■ **Action item**:
Copy each line of the entries that includes the word "onShelf".

>>>

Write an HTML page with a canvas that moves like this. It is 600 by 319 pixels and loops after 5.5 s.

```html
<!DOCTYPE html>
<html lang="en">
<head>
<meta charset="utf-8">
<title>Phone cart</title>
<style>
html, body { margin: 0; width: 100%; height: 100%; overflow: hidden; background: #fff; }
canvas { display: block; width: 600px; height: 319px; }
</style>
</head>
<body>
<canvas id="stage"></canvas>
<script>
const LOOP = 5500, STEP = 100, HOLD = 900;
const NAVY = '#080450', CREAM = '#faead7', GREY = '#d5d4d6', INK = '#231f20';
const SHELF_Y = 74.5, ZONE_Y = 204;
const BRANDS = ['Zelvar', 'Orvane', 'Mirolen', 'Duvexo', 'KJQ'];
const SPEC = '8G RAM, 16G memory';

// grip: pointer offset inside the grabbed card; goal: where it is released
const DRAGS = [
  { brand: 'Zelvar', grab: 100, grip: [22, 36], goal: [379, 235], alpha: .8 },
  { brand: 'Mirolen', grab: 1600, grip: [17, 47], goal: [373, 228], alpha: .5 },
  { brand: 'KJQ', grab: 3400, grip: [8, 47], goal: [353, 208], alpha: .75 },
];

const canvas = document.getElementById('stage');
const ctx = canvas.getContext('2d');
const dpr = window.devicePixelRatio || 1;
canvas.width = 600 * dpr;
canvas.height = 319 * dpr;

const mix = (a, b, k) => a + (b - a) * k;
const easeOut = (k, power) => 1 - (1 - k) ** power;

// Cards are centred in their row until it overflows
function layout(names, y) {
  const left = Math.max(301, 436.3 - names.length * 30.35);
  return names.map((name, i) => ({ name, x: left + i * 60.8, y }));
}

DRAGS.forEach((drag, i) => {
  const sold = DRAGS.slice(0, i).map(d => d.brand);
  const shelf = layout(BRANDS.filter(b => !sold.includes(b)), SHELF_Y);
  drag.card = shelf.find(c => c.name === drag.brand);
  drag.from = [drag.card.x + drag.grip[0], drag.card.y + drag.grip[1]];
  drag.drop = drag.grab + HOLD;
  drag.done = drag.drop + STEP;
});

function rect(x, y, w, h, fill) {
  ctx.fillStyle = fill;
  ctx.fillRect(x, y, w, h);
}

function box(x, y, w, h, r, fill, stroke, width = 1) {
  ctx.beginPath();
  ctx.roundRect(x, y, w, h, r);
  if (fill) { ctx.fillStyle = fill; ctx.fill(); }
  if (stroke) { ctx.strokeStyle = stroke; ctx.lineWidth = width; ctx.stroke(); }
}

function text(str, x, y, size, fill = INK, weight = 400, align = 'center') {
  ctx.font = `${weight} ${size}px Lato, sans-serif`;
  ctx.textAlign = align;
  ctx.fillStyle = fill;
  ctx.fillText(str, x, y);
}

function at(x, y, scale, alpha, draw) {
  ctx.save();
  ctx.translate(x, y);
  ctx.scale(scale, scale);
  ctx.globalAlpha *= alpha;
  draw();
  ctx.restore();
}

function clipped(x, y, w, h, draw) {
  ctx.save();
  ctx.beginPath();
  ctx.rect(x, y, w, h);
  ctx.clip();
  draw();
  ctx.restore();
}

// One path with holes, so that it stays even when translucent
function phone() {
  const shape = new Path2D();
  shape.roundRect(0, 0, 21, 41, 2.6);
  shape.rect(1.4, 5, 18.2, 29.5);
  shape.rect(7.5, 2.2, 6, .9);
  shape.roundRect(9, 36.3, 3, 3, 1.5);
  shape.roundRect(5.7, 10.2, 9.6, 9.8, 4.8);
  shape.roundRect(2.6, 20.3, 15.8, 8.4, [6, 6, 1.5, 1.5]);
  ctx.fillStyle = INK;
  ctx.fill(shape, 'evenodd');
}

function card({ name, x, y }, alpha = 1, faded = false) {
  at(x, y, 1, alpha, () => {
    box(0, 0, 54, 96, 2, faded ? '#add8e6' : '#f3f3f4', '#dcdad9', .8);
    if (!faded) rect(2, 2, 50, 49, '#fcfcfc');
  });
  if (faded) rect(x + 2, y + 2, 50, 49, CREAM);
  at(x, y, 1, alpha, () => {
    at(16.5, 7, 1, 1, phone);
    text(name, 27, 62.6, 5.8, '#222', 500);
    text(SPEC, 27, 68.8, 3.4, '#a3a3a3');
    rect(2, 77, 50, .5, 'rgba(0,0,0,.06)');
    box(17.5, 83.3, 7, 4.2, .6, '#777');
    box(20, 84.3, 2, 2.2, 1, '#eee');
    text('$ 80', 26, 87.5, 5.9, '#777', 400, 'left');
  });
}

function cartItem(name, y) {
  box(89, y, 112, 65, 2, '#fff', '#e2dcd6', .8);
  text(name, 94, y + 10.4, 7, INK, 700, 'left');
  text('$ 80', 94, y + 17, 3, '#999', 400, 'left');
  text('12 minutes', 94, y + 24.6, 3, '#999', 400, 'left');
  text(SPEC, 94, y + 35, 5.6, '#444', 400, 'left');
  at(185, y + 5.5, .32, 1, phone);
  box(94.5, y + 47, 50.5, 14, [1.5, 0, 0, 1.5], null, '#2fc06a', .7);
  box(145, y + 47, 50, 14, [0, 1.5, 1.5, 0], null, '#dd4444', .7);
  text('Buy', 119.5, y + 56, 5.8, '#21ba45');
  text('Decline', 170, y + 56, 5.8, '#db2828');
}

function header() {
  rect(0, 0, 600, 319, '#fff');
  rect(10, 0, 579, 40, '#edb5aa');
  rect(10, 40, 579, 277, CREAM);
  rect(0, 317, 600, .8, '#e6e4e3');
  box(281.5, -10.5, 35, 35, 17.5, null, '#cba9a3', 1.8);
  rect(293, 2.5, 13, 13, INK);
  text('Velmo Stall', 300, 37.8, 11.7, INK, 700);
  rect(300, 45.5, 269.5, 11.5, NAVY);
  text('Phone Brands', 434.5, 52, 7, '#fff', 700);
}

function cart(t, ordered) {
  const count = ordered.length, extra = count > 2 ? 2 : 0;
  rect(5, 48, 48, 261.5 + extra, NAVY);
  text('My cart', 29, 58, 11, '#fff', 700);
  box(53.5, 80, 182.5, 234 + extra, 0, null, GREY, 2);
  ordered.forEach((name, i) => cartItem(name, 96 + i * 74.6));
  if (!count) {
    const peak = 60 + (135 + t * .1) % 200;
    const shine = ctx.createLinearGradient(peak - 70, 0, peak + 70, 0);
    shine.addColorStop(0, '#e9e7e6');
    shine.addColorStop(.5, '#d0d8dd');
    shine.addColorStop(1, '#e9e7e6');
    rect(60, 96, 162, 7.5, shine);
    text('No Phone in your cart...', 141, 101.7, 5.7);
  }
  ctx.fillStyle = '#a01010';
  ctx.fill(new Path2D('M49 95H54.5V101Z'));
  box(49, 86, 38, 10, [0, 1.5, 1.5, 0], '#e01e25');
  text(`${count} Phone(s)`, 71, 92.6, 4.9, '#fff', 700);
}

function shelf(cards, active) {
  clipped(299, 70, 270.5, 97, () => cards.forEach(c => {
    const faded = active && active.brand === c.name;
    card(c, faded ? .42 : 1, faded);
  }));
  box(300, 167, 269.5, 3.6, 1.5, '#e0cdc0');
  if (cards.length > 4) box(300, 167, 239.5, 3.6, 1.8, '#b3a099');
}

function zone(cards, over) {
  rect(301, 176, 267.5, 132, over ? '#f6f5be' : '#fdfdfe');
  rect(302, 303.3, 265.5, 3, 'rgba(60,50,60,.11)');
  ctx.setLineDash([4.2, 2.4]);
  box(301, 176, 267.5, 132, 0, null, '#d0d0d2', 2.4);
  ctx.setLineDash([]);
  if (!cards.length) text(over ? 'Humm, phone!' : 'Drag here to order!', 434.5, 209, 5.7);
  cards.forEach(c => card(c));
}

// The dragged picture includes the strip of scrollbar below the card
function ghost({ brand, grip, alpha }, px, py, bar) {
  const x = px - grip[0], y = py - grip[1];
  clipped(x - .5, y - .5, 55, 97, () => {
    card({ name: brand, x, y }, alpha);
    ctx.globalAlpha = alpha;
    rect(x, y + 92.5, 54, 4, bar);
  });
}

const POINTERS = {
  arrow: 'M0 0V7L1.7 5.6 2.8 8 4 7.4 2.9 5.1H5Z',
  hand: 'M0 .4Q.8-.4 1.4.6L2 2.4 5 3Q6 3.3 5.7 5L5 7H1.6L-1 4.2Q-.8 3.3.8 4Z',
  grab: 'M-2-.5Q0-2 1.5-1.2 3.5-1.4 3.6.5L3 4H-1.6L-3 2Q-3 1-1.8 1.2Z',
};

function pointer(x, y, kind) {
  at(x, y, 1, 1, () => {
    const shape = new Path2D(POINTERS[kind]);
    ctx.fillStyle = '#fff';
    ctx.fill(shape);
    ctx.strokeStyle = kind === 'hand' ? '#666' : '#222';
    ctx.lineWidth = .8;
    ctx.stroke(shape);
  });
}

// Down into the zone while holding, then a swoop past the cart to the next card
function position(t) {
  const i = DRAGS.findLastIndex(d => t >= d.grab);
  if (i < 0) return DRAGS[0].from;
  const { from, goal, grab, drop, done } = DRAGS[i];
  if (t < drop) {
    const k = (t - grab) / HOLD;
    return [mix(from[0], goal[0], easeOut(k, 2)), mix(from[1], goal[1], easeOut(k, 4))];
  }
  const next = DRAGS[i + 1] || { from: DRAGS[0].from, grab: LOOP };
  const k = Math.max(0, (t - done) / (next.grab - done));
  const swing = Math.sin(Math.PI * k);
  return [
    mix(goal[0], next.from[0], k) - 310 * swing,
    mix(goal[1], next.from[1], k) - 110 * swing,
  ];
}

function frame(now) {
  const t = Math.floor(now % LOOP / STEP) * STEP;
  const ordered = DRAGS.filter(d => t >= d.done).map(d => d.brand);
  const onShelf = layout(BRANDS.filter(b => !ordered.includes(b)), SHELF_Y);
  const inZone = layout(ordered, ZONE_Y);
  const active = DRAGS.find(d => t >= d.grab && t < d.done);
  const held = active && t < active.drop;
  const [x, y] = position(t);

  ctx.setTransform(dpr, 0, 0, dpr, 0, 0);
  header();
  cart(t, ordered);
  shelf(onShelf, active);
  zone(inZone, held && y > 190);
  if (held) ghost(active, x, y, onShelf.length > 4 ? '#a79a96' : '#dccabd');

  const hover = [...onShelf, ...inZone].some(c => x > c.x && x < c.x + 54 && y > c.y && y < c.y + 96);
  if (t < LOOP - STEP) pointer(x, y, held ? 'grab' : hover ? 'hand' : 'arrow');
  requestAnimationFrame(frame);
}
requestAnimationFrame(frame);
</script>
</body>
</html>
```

<<<

■ **Solution**:
  const onShelf = layout(BRANDS.filter(b => !ordered.includes(b)), SHELF_Y);
  shelf(onShelf, active);
  if (held) ghost(active, x, y, onShelf.length > 4 ? '#a79a96' : '#dccabd');
  const hover = [...onShelf, ...inZone].some(c => x > c.x && x < c.x + 54 && y > c.y && y < c.y + 96);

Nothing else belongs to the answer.